## Exercise directions
Say how many lines in the records hold "GREY". Nothing but the number should be given.

****

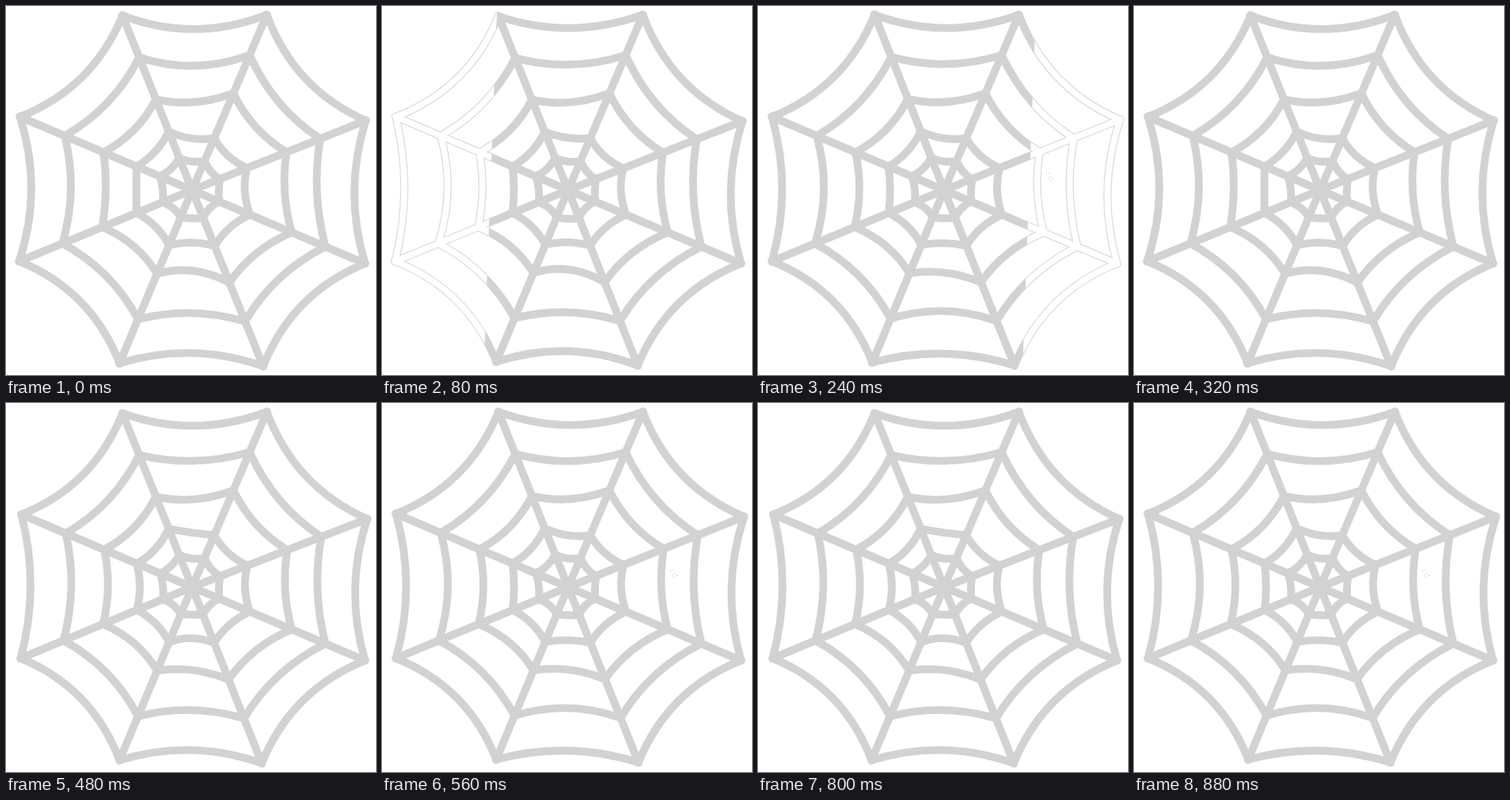
These frames come from a looping animation (505x503 px, 0.96 s). An HTML page with a canvas:

```html
<!DOCTYPE html>
<html lang="en">
<head>
<meta charset="utf-8">
<title>Spider web</title>
<style>
html, body { margin: 0; width: 100%; height: 100%; overflow: hidden; background: #fff; }
canvas { display: block; }
</style>
</head>
<body>
<canvas id="stage" width="505" height="503"></canvas>
<script>
const ctx = document.getElementById('stage').getContext('2d');
const W = 505, H = 503, STEP = 80, STEPS = 12;
const GREY = '#d2d2d2', EDGE = '#dadada';
const CENTER = [254, 251];

const TIPS = [[159, 13], [356, 12], [491, 156], [490, 351],
              [351, 491], [155, 487], [18, 348], [19, 151]];

// Where the inner rings cross each spoke, as a share of its length
const KNOTS = [
  [.76, .52, .336, .185], [.77, .552, .297, .167],
  [.738, .544, .316, .16], [.771, .576, .335, .157],
  [.746, .525, .317, .158], [.746, .483, .318, .157],
  [.75, .52, .322, .17], [.74, .515, .323, .187]
];

// Inward sag of each ring in px, outermost first
const SAG = {
  top: [19, 13, 8, 5, 3],
  right: [15, 8, 6, 5, 1],
  bottom: [16, 10, 10, 4, -1],
  left: [16, 10, 4, 0, 2],
  diagonal: [21, 11, 8, 5, 3]
};
const SIDES = { 0: 'top', 2: 'right', 4: 'bottom', 6: 'left' };

// The hand-drawn wobble: tip offsets and changes of sag
const POSES = [
  { tips: {}, sag: {} },
  { tips: { 0: [0, 1], 2: [1, 1], 4: [-2, -1], 5: [1, -2] },
    sag: { top: [-2, -2, 0, -1, 0], bottom: [1, 0, 1, 0, -1], left: [-4, 1, 1, 2, 0] } },
  { tips: { 0: [0, 1], 2: [2, 2], 4: [-2, 0], 6: [2, 0], 7: [2, 1] },
    sag: { top: [-1, -3, 0, -4, 0], bottom: [0, 0, -3, 2, 1], left: [-3, -1, 2, 4, 0] } },
  { tips: { 0: [0, -1], 2: [3, -1], 4: [-1, -1], 5: [1, -1], 6: [1, 0] },
    sag: { top: [-1, -2, 0, 0, 0], bottom: [-2, 2, -3, -1, 0], left: [-2, 1, 2, 2, 0] } }
];

const mix = (a, b, k) => [a[0] + (b[0] - a[0]) * k, a[1] + (b[1] - a[1]) * k];

function buildWeb(pose) {
  const path = new Path2D();
  const tips = TIPS.map(([x, y], i) => {
    const [dx, dy] = pose.tips[i] || [0, 0];
    return [x + dx, y + dy];
  });
  for (const tip of tips) {
    path.moveTo(...tip);
    path.lineTo(...CENTER);
  }
  const knot = (spoke, ring) =>
    mix(CENTER, tips[spoke], ring ? KNOTS[spoke][ring - 1] : 1);
  for (let ring = 0; ring < 5; ring++) {
    for (let i = 0; i < 8; i++) {
      const side = SIDES[i] || 'diagonal';
      const a = knot(i, ring), b = knot((i + 1) % 8, ring);
      const mid = mix(a, b, .5);
      const sag = SAG[side][ring] + (pose.sag[side] ? pose.sag[side][ring] : 0);
      const reach = Math.hypot(mid[0] - CENTER[0], mid[1] - CENTER[1]);
      path.moveTo(...a);
      path.quadraticCurveTo(...mix(mid, CENTER, 2 * sag / reach), ...b);
    }
  }
  return { path, tips };
}

const webs = POSES.map(buildWeb);

function drawWeb({ path, tips }, color, width) {
  ctx.strokeStyle = ctx.fillStyle = color;
  ctx.lineWidth = width;
  ctx.stroke(path);
  for (const [x, y] of tips) {
    ctx.beginPath();
    ctx.arc(x, y, width / 2 + .6, 0, 2 * Math.PI);
    ctx.fill();
  }
}

// A slanted band in which only the outline of the web remains
function drawShine(web, shift) {
  const slant = .037 * H, left = 157.5 + shift, right = 379 + shift;
  ctx.save();
  ctx.beginPath();
  ctx.moveTo(left, 0);
  ctx.lineTo(right, 0);
  ctx.lineTo(right - slant, H);
  ctx.lineTo(left - slant, H);
  ctx.clip();
  ctx.fillStyle = '#fff';
  ctx.fillRect(0, 0, W, H);
  drawWeb(web, EDGE, 11);
  drawWeb(web, '#fff', 8.4);
  ctx.restore();
}

function drawSpecks() {
  ctx.fillStyle = GREY;
  for (const [x, y] of [[393, 228], [397, 227], [398, 232], [396, 235], [402, 234], [399, 237]])
    ctx.fillRect(x, y, 1.4, 1.4);
}

function render(time) {
  const step = Math.floor(time / STEP) % STEPS;
  const web = webs[step % 4];
  ctx.fillStyle = '#fff';
  ctx.fillRect(0, 0, W, H);
  ctx.lineCap = ctx.lineJoin = 'round';
  drawWeb(web, GREY, 10.6);
  if (step >= 1 && step <= 3) drawShine(web, (step - 2) * 222);
  if (step % 4 === 3) drawSpecks();
}

const start = performance.now();
function tick() {
  render(performance.now() - start);
  requestAnimationFrame(tick);
}
tick();
</script>
</body>
</html>
```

****

## Response to this task
3